As for 2016.
I am not a pessimist nor a cynic about New Year’s Resolutions. In 2013 I resolved to start exercising more and by the end of the year I’d gone from a proud couch potato to running my first half marathon. In 2014 I resolved to break all my PR’s – 5K, 10K, 10-miler, and half marathon – from 2013 and I did, by August.
I honestly don’t remember what my 2015 resolutions were. I probably blogged about them and could look them up right now, but it doesn’t matter now. 2016 is upon us and while to some it may just be another day in the year, I love the feeling of starting fresh.
Of making goals.
Of writing them down.
Of crossing them off.

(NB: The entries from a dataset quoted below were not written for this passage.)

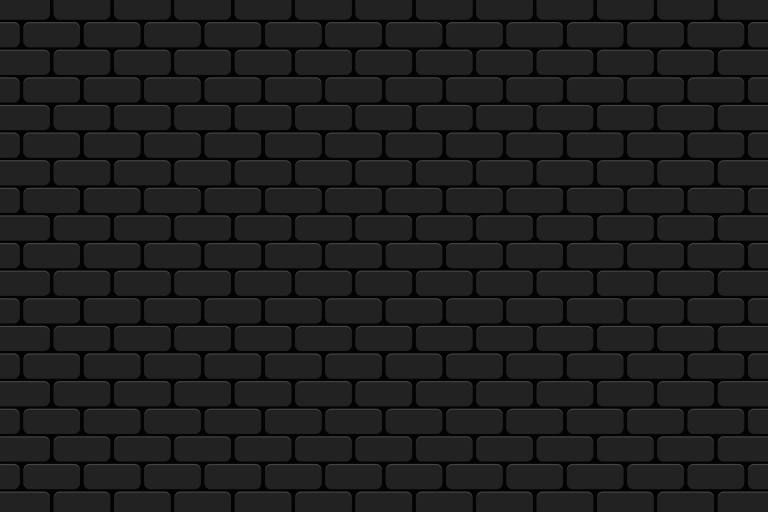
This pattern is drawn by a Shadertoy shader. Its source:

```glsl
// Dark brick wall in running bond: rounded charcoal bricks on near-black mortar.
// Each brick is a rounded-box distance; a thin lit lip along its top is the
// part of the brick left uncovered by a copy of itself slid slightly down.

#define COLUMNS 12.72                    // bricks across the canvas
#define ROWS 18.54                       // courses down the canvas
#define PHASE vec2(0.357, 0.756)         // where the grid starts, in cells
#define JOINT vec2(0.0076, 0.0046)       // mortar width, in canvas heights
#define CORNER 0.0115                    // brick corner radius
#define LIP 0.0023                       // thickness of the lit top edge
#define MORTAR_COLOR vec3(0.012)
#define BRICK_COLOR vec3(0.133)
#define LIP_COLOR vec3(0.265)

float roundedBox(vec2 p, vec2 halfSize, float radius) {
    vec2 q = abs(p) - halfSize + radius;
    return length(max(q, 0.0)) + min(max(q.x, q.y), 0.0) - radius;
}

// Antialiased coverage of a shape from its signed distance
float coverage(float dist, float pixel) {
    return clamp(0.5 - dist / pixel, 0.0, 1.0);
}

void mainImage(out vec4 fragColor, in vec2 fragCoord) {
    float pixel = 1.0 / iResolution.y;
    vec2 uv = fragCoord / iResolution.xy;
    vec2 pitch = vec2(iResolution.x / iResolution.y / COLUMNS, 1.0 / ROWS);

    // Courses are counted from the top; every other one slides half a brick
    vec2 grid = vec2(uv.x, 1.0 - uv.y) * vec2(COLUMNS, ROWS) - PHASE;
    grid.x -= 0.5 * mod(floor(grid.y), 2.0);
    vec2 local = (fract(grid) - 0.5) * pitch;

    // Brick face, and the same face lowered to expose the lip
    vec2 halfSize = 0.5 * (pitch - JOINT);
    float brick = coverage(roundedBox(local, halfSize, CORNER), pixel);
    float lowered = coverage(roundedBox(local - vec2(0.0, LIP), halfSize, CORNER), pixel);

    vec3 face = mix(LIP_COLOR, BRICK_COLOR, lowered);
    fragColor = vec4(mix(MORTAR_COLOR, face, brick), 1.0);
}
```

I’m not shy about telling people I deal with major depression and anxiety disorder. (I don’t like to say “suffer from.” Maybe “struggle with.” But I think “deal with” is more accurate. It’s a thing, a part of my life, and I deal with it the best I can.)
Anyway, part of how I cope with depression and anxiety is to-do lists. I probably have killed several trees all with daily to-do lists alone. When I’ve been at my lowest, I make to-do lists that say things as simple as “brush teeth,” “put empty bottles and cans in recycling,” “brush hair.” Setting daily achievable goals helps me crawl out from under the safe covers of my bed when all I want to do is spend the week hiding from the world. It’s what moves me to turn the shower on, wash the oil out of my hair, shave the forest off my legs.
So I make lists. Lists upon lists upon lists. Sometimes my lists say “make tomorrow’s to-do list.” When I get out of the habit of making lists is when I start to derail and get lost, in specific projects and in life in general.
So, too, I make resolutions.
And my New Year’s Resolutions for 2016 come in a few categories.
And they are:
- Run 1,000 miles in 2016
- Run approximately 20 miles a week / 85 miles a month
- Run a sprint workout once a week
- Strength train at least once a week
- Stay injury-free
- Break my 10K PR before July
- Break my half marathon PR in the latter half of 2016
- Spend less money on race registrations; but train harder for the ones I do pay for
- Go hiking. Even if it’s just “walking around the lake” and it’s not really hiking because it’s flat and/or there are no mountains in East Texas. Just get outside and walk more and enjoy trees.
- Read 52 books in 2016
- Make at least 10 of them non-fiction
- Read at least one giant epic book like Infinite Jest or Don DeLillo’s Underworld
- Journal every day, even if it’s just to say “Today I got out of bed, and that is a victory” or “Today I didn’t get out of bed, but I’ll try again tomorrow.”
- Pick some current event and research it and write about it thoughtfully and insightfully. Even if it’s not to pitch or publish anywhere. Just practice writing.
Being a Good Person
- Go to church more. Like at least twice a month. I know I can’t say “every Sunday” because that will be setting myself up for failure. But somehow, twice a month.
- Pray every day.
- Start volunteering regularly somewhere – as a reading buddy, with the Sierra Club, something I care about outside my job.
- Don’t get discouraged about the state of the world. Stay informed. Stay optimistic. Keep working.
- Pay off at least half my credit card debt.
- Take my dog to the beach. She will love it.
So I have a cold right now, but I’m hoping to kick 2016 off with at least one celebratory New Year mile tomorrow. But for now I have a book to finish before midnight so I can start fresh with 52 tomorrow and my dog has to go outside so we’re going to enjoy some trees.
Happy New Year, friends.